The career path that recently minted Ph.D. students follow can be winding, but Ümit Kurt’s path has crisscrossed the globe.
In 2016, after becoming the second student to receive a Ph.D. in Armenian Genocide studies from Clark University’s Strassler Center for Holocaust and Genocide Studies, Kurt could have resumed an academic career in Turkey, where he had taught at Sabanci University in Istanbul during graduate school. But with the political situation there increasingly grim for Turkish academics and intellectuals, Kurt opted to stay in Massachusetts, accepting a post-doctoral fellowship at the Center for Middle Eastern Studies at Harvard University.
Following a productive year of research, he relocated to Israel in fall 2017, having secured the five-year Polonsky Fellowship from the Van Leer Jerusalem Institute. The Strassler Center has long nurtured connections with Israeli institutions, especially since establishing formal ties through an ongoing Israel Academic Exchange. Thus, Kurt knew that, despite the still evolving position of the Israeli government regarding the Armenian Genocide, he would find receptive colleagues.
The Van Leer Jerusalem Institute, dedicated to innovative interdisciplinary research, is a special place for scholars. A leading center for advanced studies and for intellectual public discourse in crucially important and socially sensitive fields, it is home to renowned researchers. They promote innovative ideas in the humanities and social sciences that foster humanistic, democratic, and liberal values in Israeli social discourse.

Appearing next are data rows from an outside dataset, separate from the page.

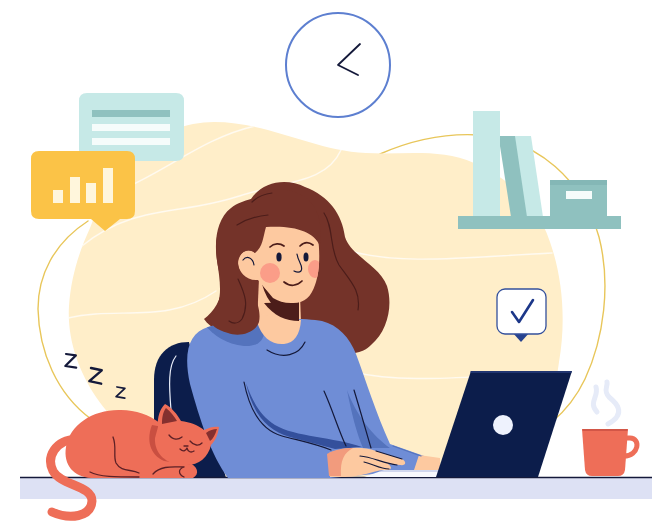
<!DOCTYPE html>
<html lang="en">
<head>
<meta charset="utf-8">
<title>Working from home</title>
<style>
:root {
  --paper: #ffffff;
  --cream: #ffeec9;
  --gold: #e8c65a;
  --yellow: #fbc347;
  --mint: #c6e9e7;
  --teal: #8fc1bf;
  --teal-dark: #5f9c9d;
  --blue: #6f8dd6;
  --blue-dark: #5473bd;
  --navy: #0c1d4b;
  --ink: #14193a;
  --hair: #743329;
  --hair-dark: #4c1d1a;
  --skin: #fdc9a0;
  --blush: #fb9d88;
  --coral: #ee6e58;
  --coral-dark: #c94f41;
  --desk: #dde1f4;
}
html, body { margin: 0; background: var(--paper); overflow: hidden; }
.illustration { display: block; width: 652px; height: 531px; }
.line { fill: none; stroke-linecap: round; stroke-linejoin: round; }
.ink { stroke: var(--ink); }
.thin { stroke-width: 1.2; }
</style>
</head>
<body>
<svg class="illustration" viewBox="0 0 652 531" role="img" aria-label="Woman working on a laptop at a desk beside a sleeping cat">
  <defs>
    <path id="blob" d="M131 155C155 133 187 122 214 122C268 122 312 150 366 153C405 155 440 148 474 163C512 180 538 205 550 242C563 279 566 322 559 362C554 398 546 427 530 478H170C145 450 112 421 96 397C78 370 67 338 69 306C71 277 79 252 90 228C101 201 111 173 131 155Z"/>
    <clipPath id="blob-clip"><use href="#blob"/></clipPath>
    <path id="sweater" d="M208 327C240 318 300 317 322 321C338 325 350 338 356 354C366 381 376 413 390 444L424 456L420 470L330 478H228C211 455 200 420 190 384C183 352 189 333 208 327Z"/>
    <clipPath id="sweater-clip"><use href="#sweater"/></clipPath>
    <path id="face" d="M262 228C282 218 306 222 318 238C320 252 320 272 315 285C311 297 304 304 291 303C284 303 278 301 273 298L258 280C246 281 237 271 238 260C240 251 250 247 255 253Z"/>
    <clipPath id="face-clip"><use href="#face"/></clipPath>
    <path id="snooze" class="line ink" d="M0 0H10L1 12H12" stroke-width="2.2"/>
  </defs>

  <g id="backdrop">
    <path class="line" d="M88 221C54 243 38 275 38 309C39 352 57 394 91 419M380 154C412 140 445 133 479 135C538 139 583 181 599 237C611 284 604 338 585 379C576 398 565 411 552 422" stroke="var(--gold)" stroke-width="1.4"/>
    <use href="#blob" fill="var(--cream)"/>
    <g class="line" clip-path="url(#blob-clip)" stroke="#fffaf0" stroke-width="1.4">
      <path d="M116 192C163 174 202 138 255 126"/>
      <path d="M82 246C133 204 182 215 236 197C283 181 326 184 341 150"/>
      <path d="M68 318C118 306 166 325 216 291M346 250C400 266 468 257 552 253"/>
      <path d="M352 372C416 386 486 373 562 374"/>
    </g>
  </g>

  <g id="clock" class="line">
    <circle cx="338" cy="65" r="52" fill="var(--paper)" stroke="#5d7fd0" stroke-width="2"/>
    <path class="ink" d="M360 44L338 65L358 75" stroke-width="1.8"/>
  </g>

  <g id="chat-bubbles">
    <path d="M87 93H176Q184 93 184 101V153Q184 161 176 161H87Q79 161 79 153V101Q79 93 87 93Z" fill="var(--mint)"/>
    <rect x="92" y="110" width="78" height="7" fill="var(--teal)"/>
    <rect x="92" y="124" width="78" height="7" fill="#f5fcfb"/>
    <rect x="92" y="138" width="78" height="7" fill="#f5fcfb"/>
    <path d="M39 151H127Q135 151 135 159V211Q135 219 127 219H120L105 231L91 219H39Q31 219 31 211V159Q31 151 39 151Z" fill="var(--yellow)"/>
    <g fill="#fff6dc">
      <rect x="53" y="190" width="10" height="13"/>
      <rect x="70" y="177" width="10" height="26"/>
      <rect x="86" y="183" width="10" height="20"/>
      <rect x="103" y="168" width="10" height="35"/>
    </g>
  </g>

  <g id="bookshelf">
    <rect x="473" y="111" width="27" height="106" fill="var(--mint)"/>
    <path d="M500 136H516L528 217H511L500 146Z" fill="var(--teal)"/>
    <path d="M515 136H531L543 217H527Z" fill="var(--mint)"/>
    <rect x="550" y="180" width="57" height="37" fill="var(--teal)"/>
    <path d="M550 180H607V185H550Z" fill="#84b7b6"/>
    <rect x="566" y="191" width="26" height="8" fill="#f5fcfb"/>
    <rect x="458" y="216" width="163" height="13" fill="var(--teal)"/>
  </g>

  <g id="done-bubble">
    <path d="M512 332L521 342L530 332Z" fill="#26428f"/>
    <rect x="497" y="289" width="49" height="45" rx="8" fill="var(--paper)" stroke="#34509c" stroke-width="1.3"/>
    <path class="line" d="M512 312L519 322L533 300" stroke="#1c3789" stroke-width="2.6"/>
  </g>

  <g id="chair">
    <path d="M154 478V380C154 355 168 342 189 342L226 478Z" fill="var(--navy)"/>
    <path class="line" d="M176 356C168 366 169 386 171 410" stroke="#e9edf9" stroke-width="1.2"/>
  </g>

  <g id="desk">
    <rect x="20" y="477" width="632" height="22" fill="var(--desk)"/>
    <path class="ink" d="M20 477.500H652" stroke-width="1.5"/>
  </g>

  <g id="woman">
    <path d="M251 199C263 181 287 178 305 187C329 196 342 214 345 237C351 256 379 265 387 286C393 305 388 331 371 345C366 350 361 352 355 353C343 335 326 322 304 320L240 334C227 335 211 330 204 319C217 309 225 294 220 275C213 250 214 221 231 208C237 203 244 201 251 199Z" fill="var(--hair)"/>
    <g id="neck">
      <path d="M259 278L300 295L301 322C300 335 294 345 282 344C268 342 259 334 257 324Z" fill="var(--skin)"/>
      <path d="M262 284C271 297 283 303 298 303L299 320C279 315 267 303 262 284Z" fill="var(--hair-dark)"/>
    </g>
    <g id="torso">
      <use href="#sweater" fill="var(--blue)"/>
      <g clip-path="url(#sweater-clip)">
        <path d="M204 324L262 320C269 340 258 347 244 346C226 344 214 336 204 324Z" fill="var(--blue-dark)"/>
        <path d="M246 383C252 412 266 430 290 437L335 449L362 447C334 437 295 437 275 425C261 416 253 403 246 383Z" fill="#34509c"/>
        <path d="M347 390C352 416 357 434 363 448L390 448C373 436 356 415 347 390Z" fill="var(--blue-dark)"/>
      </g>
      <path d="M257 322C262 338 272 345 284 344C294 343 300 335 301 320L258 314Z" fill="var(--skin)"/>
      <path d="M264 303C274 316 286 321 299 321L299 302Z" fill="var(--hair-dark)"/>
      <path class="line ink thin" d="M267 350C283 360 299 355 305 342M244 382C249 407 260 430 282 436C301 441 316 444 331 450M324 391C333 411 338 429 346 446M354 390C361 413 366 431 371 448"/>
    </g>
    <g id="head">
      <use href="#face" fill="var(--skin)"/>
      <g clip-path="url(#face-clip)" fill="var(--blush)">
        <circle cx="270" cy="273" r="10"/>
        <ellipse cx="315" cy="269" rx="7" ry="9"/>
      </g>
      <path class="line ink thin" d="M243 260C247 255 253 258 254 265M297 254C298 262 304 266 301 271C299 273 296 272 294 271"/>
      <path class="line" d="M270 247C274 243 280 243 284 246M300 246C304 242 309 242 313 245M284 282C290 287 297 286 302 281" stroke="var(--hair-dark)" stroke-width="1.7"/>
      <ellipse cx="279" cy="257" rx="2.600" ry="4.500" fill="var(--ink)"/>
      <ellipse cx="306" cy="257" rx="2.500" ry="4.500" fill="var(--ink)"/>
      <path d="M250 200C270 184 300 187 313 205C320 214 322 229 320 246C314 231 293 225 266 227C263 237 263 247 255 253C245 246 238 255 238 264C239 274 246 279 251 280C252 294 262 307 259 322C255 334 238 337 228 333C214 329 207 322 211 315C224 302 220 282 217 260C213 232 222 209 250 200Z" fill="var(--hair)"/>
      <path class="line" d="M252 202C258 196 264 194 272 193M237 225C247 219 255 216 268 215M238 279C245 294 249 305 242 319C238 324 233 324 229 321M324 213C334 228 329 248 339 265C351 282 361 291 358 310" stroke="var(--hair-dark)" stroke-width="1.2"/>
    </g>
    <g id="hands">
      <path d="M419 455L440 458V470H414Z" fill="var(--skin)"/>
      <path class="line" d="M393 446L421 456" stroke="var(--blue-dark)" stroke-width="1.2"/>
      <path d="M329 453C346 447 362 446 376 451L402 459C407 462 406 466 400 465L388 464C394 468 390 471 384 470C372 471 361 477 345 477H330Z" fill="var(--skin)"/>
      <path d="M327 454C335 449 345 448 353 448C344 453 340 460 341 476H329Z" fill="#f29b7d"/>
      <path class="line ink thin" d="M360 456C372 457 383 463 397 465M364 462C373 464 380 469 389 469M376 451L402 459"/>
    </g>
  </g>

  <g id="laptop">
    <path d="M364 477L384 470H440V477Z" fill="#f7f8fd"/>
    <path class="line" d="M380 471H440" stroke="#aab6df" stroke-width="1"/>
    <path d="M471 371H572L538 477H436Z" fill="var(--navy)"/>
    <path class="line" d="M471 372H571" stroke="#293e7e" stroke-width="1.5"/>
    <circle cx="503" cy="425" r="10" fill="#eef2fd"/>
  </g>

  <g id="mug">
    <path class="line" d="M597 412C588 402 599 397 596 387M608 424C628 413 615 402 609 397C603 391 608 386 607 382" stroke="#e6ebf8" stroke-width="5"/>
    <path class="line" d="M625 438H630C641 438 639 456 624 456" stroke="var(--coral)" stroke-width="5"/>
    <path d="M582 429H628L625 470Q624 476 618 476H592Q586 476 585 470Z" fill="var(--coral)"/>
    <path class="line" d="M583 430H627" stroke="var(--coral-dark)" stroke-width="1.5"/>
  </g>

  <g id="cat">
    <path class="line" d="M77 439C55 440 46 457 53 471C61 486 92 485 92 501C91 517 70 520 52 512" stroke="var(--coral)" stroke-width="9"/>
    <path d="M66 447C70 424 94 409 121 410C136 410 149 415 160 423L188 462C198 466 200 474 193 478H91C74 477 63 465 66 447Z" fill="var(--coral)"/>
    <path d="M152 425C146 440 150 455 164 461L190 465L180 430Z" fill="var(--coral-dark)"/>
    <path d="M158 427C157 417 160 409 165 404C172 408 177 414 181 421C190 422 198 425 204 430C210 427 215 426 219 427C218 434 216 440 211 445C208 458 198 466 184 465C166 465 154 453 155 438Z" fill="var(--coral)"/>
    <path d="M162 424C162 417 163 412 166 408C171 412 174 416 177 421ZM206 433C210 430 213 429 217 429C215 435 213 439 210 441Z" fill="#84302f"/>
    <path class="line" d="M169 435C173 440 178 440 182 437M190 441C194 446 199 446 202 443M180 449C183 452 186 451 187 448C188 452 191 453 194 451M184 446H188M113 437C117 447 113 456 116 463C121 472 131 469 139 473M90 472C99 477 116 477 139 477M153 474C161 465 174 467 184 467M184 477C178 474 178 469 184 467" stroke="#5d2026" stroke-width="1.3"/>
  </g>

  <g id="snoring">
    <use href="#snooze" transform="translate(66 354) rotate(8)"/>
    <use href="#snooze" transform="translate(91 368) rotate(12) scale(1.100)"/>
    <use href="#snooze" transform="translate(117 387) rotate(10) scale(.8)"/>
  </g>
</svg>
</body>
</html>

The institute proved an ideal setting for Kurt to broaden his scholarship beyond his dissertation, which explored the confiscation of Armenian properties, wealth transfer, local elites, and the Aintab Armenians. Making excellent use of his first fellowship year, he published “History and Historians in Turkey: Concepts and Practices” (Ankara: Heretik, 2018). He then turned to a new book project that examines the motives of ordinary perpetrators during the Armenian Genocide. In this study, focusing on the biographies of three perpetrators, Kurt analyzes the reasons and mechanisms for Muslim civilian participation in acts of killing.
This fall finds Kurt in California, where he began an appointment as the Henry S. Khanzadian Kazan Visiting Professor in Armenian Studies at Fresno State University. The position previously was held by Kurt’s Strassler Center colleague, Khatchig Mouradian, Ph.D. ’16, who was the first student to receive a doctorate in Armenian Genocide studies from Clark.
During Kurt’s semester-long visit, he will teach “The Armenian Genocide in Comparative Perspective” and deliver three public lectures: “A Rescuer, an Enigma, and a Génocidaire: Cemal Pasha”; “Proactive Local Perpetrators: Mehmet Yasin (Sani Kutluğ) and Ali Cenani”; and “The Curious Case of Ahmed Necmeddin Bey: A Look into the Sociopolitical Climate in Aintab on the Eve of 1915.”
Following his semester in Fresno, he will return to the Van Leer Jerusalem Institute, where he will teach a course on the collapse of the Ottoman Empire, nationalism, and mass violence.
Kurt remains close with his mentor, Taner Akçam, with whom he published “The Spirit of the Laws: The Plunder of Wealth in the Armenian Genocide” (2015). On his first trip to Israel in summer 2017, Akçam visited his former student.
“With the evolving geo-political situation in the Middle East,” Akçam observed, “Ümit is well positioned to educate his Israeli colleagues about the Armenian Genocide as he deepens his understanding of the Holocaust. At the same time, his impeccable scholarship will make a difference in the gradual process to secure Israeli recognition that the mass violence carried out against Armenians absolutely constituted genocide.”
Audiences at his talks and presentations have demonstrated that Israelis want to learn more about the Armenian Genocide. Indeed, Kurt is studying Hebrew to ensure that he can reach them. If so, he may find that his path has led him to a lasting academic home.